If you’re trying to succeed in a job or a relationship or at a task, you’re either moving forward, falling behind, or standing still.
Sure, some of the people in a market have considered you (and even rejected you). But most of the people in the market have never even heard of you. The market doesn’t have just one mind. Different people in the market are seeking different things.
In a competitive world, adversity is your ally. The harder it gets, the better chance you have of insulating yourself from the competition. If that adversity also causes you to quit, though, it’s all for nothing.
Should you keep going or quit? Is this a nose dive into failure or a dip before success? The Dip by Seth Godin is here to help you figure that out.
Seth Godin talks about how status roles are invoked in our decisions and inform our pursuits. He also addresses a bunch of questions at the end. The one that stood out for me was a question about what things to try. He says, try a bunch in public so that your audience can vote on […]
When you meet someone, you need to have a superpower. If you don’t, you’re just another handshake. It’s not about touting yourself or coming on too strong.
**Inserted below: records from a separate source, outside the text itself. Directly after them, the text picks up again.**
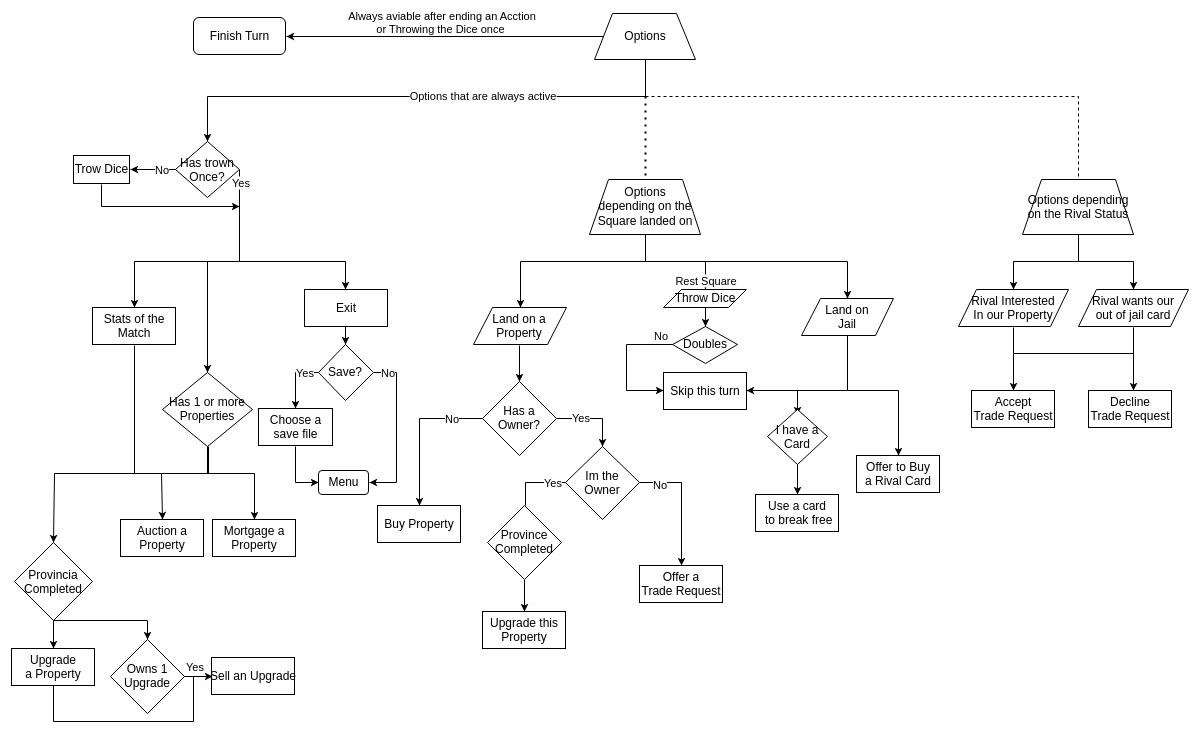
<!DOCTYPE html>
<html lang="en">
<head>
<meta charset="utf-8">
<title>Turn options flowchart</title>
<style>
:root { --ink: #000; --paper: #fff; }
* { box-sizing: border-box; }
html, body { margin: 0; background: var(--paper); }
.flowchart {
  position: relative; width: 1200px; height: 741px; overflow: hidden;
  background: var(--paper); color: var(--ink);
  font: 12px/14.4px "Liberation Sans", Arial, sans-serif;
}
.connectors { position: absolute; inset: 0; display: block; }
.connectors g { fill: none; stroke: var(--ink); stroke-width: 1; }
.shapes { fill: var(--paper) !important; }
.arrows path { marker-end: url(#arrow); }
.dashed { stroke-dasharray: 3 3; }
.dotted { stroke-width: 2; stroke-dasharray: 2 5; }
.node {
  position: absolute; display: flex; align-items: center; justify-content: center;
  text-align: center; white-space: nowrap;
}
.box { width: 84px; height: 38px; border: 1px solid var(--ink); background: var(--paper); }
.round { border-radius: 6px; }
.text, .label { transform: translate(-50%, -50%); }
.label { font-size: 11px; line-height: 13px; background: var(--paper); }
</style>
</head>
<body>
<main class="flowchart">
  <svg class="connectors" width="1200" height="741" viewBox="0 0 1200 741" aria-hidden="true">
    <defs>
      <marker id="arrow" markerUnits="userSpaceOnUse" markerWidth="9" markerHeight="8" refX="8" refY="4" orient="auto">
        <path d="M0 0L8 4L0 8L2 4Z" fill="#000"/>
      </marker>
    </defs>
    <g transform="translate(.5 .5)">
      <g class="lines">
        <path d="M645 59V96"/>
        <path class="dotted" d="M645 96V179"/>
        <path class="dashed" d="M645 96H1078V179"/>
        <path d="M239 169V261M134 345V473M207 446V473M208 446V473"/>
        <path d="M645 234V261M1078 234V261M1013 327V353H1133"/>
        <path d="M53 685V721H193V676M525 505V482H566"/>
      </g>
      <g class="arrows">
        <path d="M604 36H286"/>
        <path d="M645 96H207V141"/>
        <path d="M176 169H130"/>
        <path d="M101 184V206H239"/>
        <path d="M239 261H134V307"/>
        <path d="M207 261V372"/>
        <path d="M239 261H345V289"/>
        <path d="M345 326V344"/>
        <path d="M318 372H295V408"/>
        <path d="M373 372H396V482H369"/>
        <path d="M295 446V482H318"/>
        <path d="M134 473H54L53 542"/>
        <path d="M134 473H161L162 519"/>
        <path d="M161 473H254V519"/>
        <path d="M53 620V648"/>
        <path d="M53 620H147V639"/>
        <path d="M184 676H212"/>
        <path d="M645 261H520V307"/>
        <path d="M705 261V289"/>
        <path d="M645 261H847V298"/>
        <path d="M519 345V381"/>
        <path d="M705 307V326"/>
        <path d="M673 344H626V390H663"/>
        <path d="M847 335V390H746"/>
        <path d="M797 390V409V414"/>
        <path d="M847 390H898V455"/>
        <path d="M797 464V494"/>
        <path d="M483 418H419V505"/>
        <path d="M556 418H602V446"/>
        <path d="M639 482H681V565"/>
        <path d="M524 579V611"/>
        <path d="M1078 261H1013V289"/>
        <path d="M1078 261H1133V289"/>
        <path d="M1013 353V390"/>
        <path d="M1133 327V390"/>
      </g>
      <g class="shapes">
        <polygon points="612,13 676,13 695,59 594,59"/>
        <polygon points="608,179 682,179 700,234 589,234"/>
        <polygon points="1041,179 1115,179 1133,234 1022,234"/>
        <polygon points="207,141 239,169 207,197 175,169"/>
        <polygon points="207,372 252,409 207,446 162,409"/>
        <polygon points="345,344 373,372 345,400 318,372"/>
        <polygon points="53,542 92,581 53,620 14,581"/>
        <polygon points="147,639 184,676 147,713 110,676"/>
        <polygon points="492,307 566,307 547,344 473,344"/>
        <polygon points="681,289 746,289 728,307 663,307"/>
        <polygon points="820,298 893,298 875,335 801,335"/>
        <polygon points="705,326 737,344 705,363 672,344"/>
        <polygon points="519,381 556,418 519,455 482,418"/>
        <polygon points="602,446 639,482 602,519 565,482"/>
        <polygon points="524,505 561,542 524,579 487,542"/>
        <polygon points="797,409 827,436 797,464 767,436"/>
        <polygon points="976,289 1068,289 1050,326 958,326"/>
        <polygon points="1096,289 1188,289 1170,326 1078,326"/>
      </g>
    </g>
  </svg>

  <!-- Turn -->
  <div class="node box round" style="left:193px;top:17px;width:93px">Finish Turn</div>
  <div class="node text" style="left:645px;top:36px">Options</div>
  <div class="node label" style="left:442px;top:23px;background:none">Always aviable after ending an Acction<br>or Throwing the Dice once&nbsp;</div>
  <div class="node label" style="left:483px;top:96px">Options that are always active</div>

  <!-- Always active options -->
  <div class="node text" style="left:207px;top:170px">Has trown<br>Once?</div>
  <div class="node label" style="left:162px;top:170px">No</div>
  <div class="node label" style="left:241px;top:183px">Yes</div>
  <div class="node box" style="left:73px;top:155px;width:57px;height:29px">Trow Dice</div>
  <div class="node box" style="left:92px;top:307px">Stats of the<br>Match</div>
  <div class="node text" style="left:207px;top:409px">Has 1 or more<br>Properties</div>
  <div class="node box" style="left:304px;top:289px">Exit</div>
  <div class="node text" style="left:345px;top:372px">Save?</div>
  <div class="node label" style="left:305px;top:373px">Yes</div>
  <div class="node label" style="left:388px;top:373px">No</div>
  <div class="node box" style="left:258px;top:408px;width:75px">Choose a<br>save file</div>
  <div class="node box round" style="left:318px;top:470px;width:51px;height:25px;border-radius:4px">Menu</div>
  <div class="node box" style="left:120px;top:519px">Auction a<br>Property</div>
  <div class="node box" style="left:212px;top:519px">Mortgage a<br>Property</div>
  <div class="node text" style="left:53px;top:582px">Provincia<br>Completed</div>
  <div class="node box" style="left:11px;top:648px">Upgrade<br>a Property</div>
  <div class="node text" style="left:147px;top:676px">Owns 1<br>Upgrade</div>
  <div class="node label" style="left:195px;top:667px">Yes</div>
  <div class="node box" style="left:211px;top:657px">Sell an Upgrade</div>

  <!-- Options by square -->
  <div class="node text" style="left:645px;top:207px">Options<br>depending on the<br>Square landed on</div>
  <div class="node text" style="left:519px;top:326px">Land on a<br>Property</div>
  <div class="node label" style="left:706px;top:281px">Rest Square</div>
  <div class="node text" style="left:705px;top:298px">Throw Dice</div>
  <div class="node text" style="left:705px;top:344px">Doubles</div>
  <div class="node label" style="left:661px;top:336px">No</div>
  <div class="node text" style="left:847px;top:317px">Land on<br>Jail</div>
  <div class="node box" style="left:663px;top:372px">Skip this turn</div>
  <div class="node text" style="left:797px;top:437px">I have a<br>Card</div>
  <div class="node box" style="left:856px;top:455px">Offer to Buy<br>a Rival Card</div>
  <div class="node box" style="left:755px;top:494px">Use a card<br>&nbsp;to break free</div>
  <div class="node text" style="left:519px;top:418px">Has a<br>Owner?</div>
  <div class="node label" style="left:452px;top:419px">No</div>
  <div class="node label" style="left:581px;top:418px">Yes</div>
  <div class="node box" style="left:377px;top:505px">Buy Property</div>
  <div class="node text" style="left:602px;top:483px">Im the<br>Owner</div>
  <div class="node label" style="left:553px;top:483px">Yes</div>
  <div class="node label" style="left:660px;top:485px">No</div>
  <div class="node text" style="left:524px;top:542px">Province<br>Completed</div>
  <div class="node box" style="left:639px;top:565px">Offer a<br>Trade Request</div>
  <div class="node box" style="left:482px;top:611px">Upgrade this<br>Property</div>

  <!-- Options by rival -->
  <div class="node text" style="left:1078px;top:207px">Options depending<br>on the Rival Status</div>
  <div class="node text" style="left:1013px;top:308px">Rival Interested<br>In our Property</div>
  <div class="node text" style="left:1133px;top:308px">Rival wants our<br>out of jail card</div>
  <div class="node box" style="left:971px;top:390px">Accept<br>Trade Request</div>
  <div class="node box" style="left:1088px;top:390px">Decline<br>Trade Request</div>
</main>
</body>
</html>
It’s about making the introduction meaningful. If I don’t know your superpower, then I don’t know how you can help me (or I can help you).
What will make someone a linchpin is not a shortcut. It’s the understanding of which hard work is worth doing. The only thing that separates great artists from mediocre ones is their ability to push through the dip.
I think the discipline of shipping is essential in the long-term path to becoming indispensable. While some artists manage to work for years or decades and actually ship something important, far more often we find the dreams of art shattered by the resistance.
Finding security in mediocrity is an exhausting process. You can only work so many hours, fret only so much. Being a slightly better typist or a slightly faster coder is insufficient. You’re always looking over your shoulder, always trying to be a little less mediocre than the guy next to you. It wears you out.
Organizing around the average means that the organization has exchanged the high productivity of exceptional performance for the ease and security of an endless parade of average performers.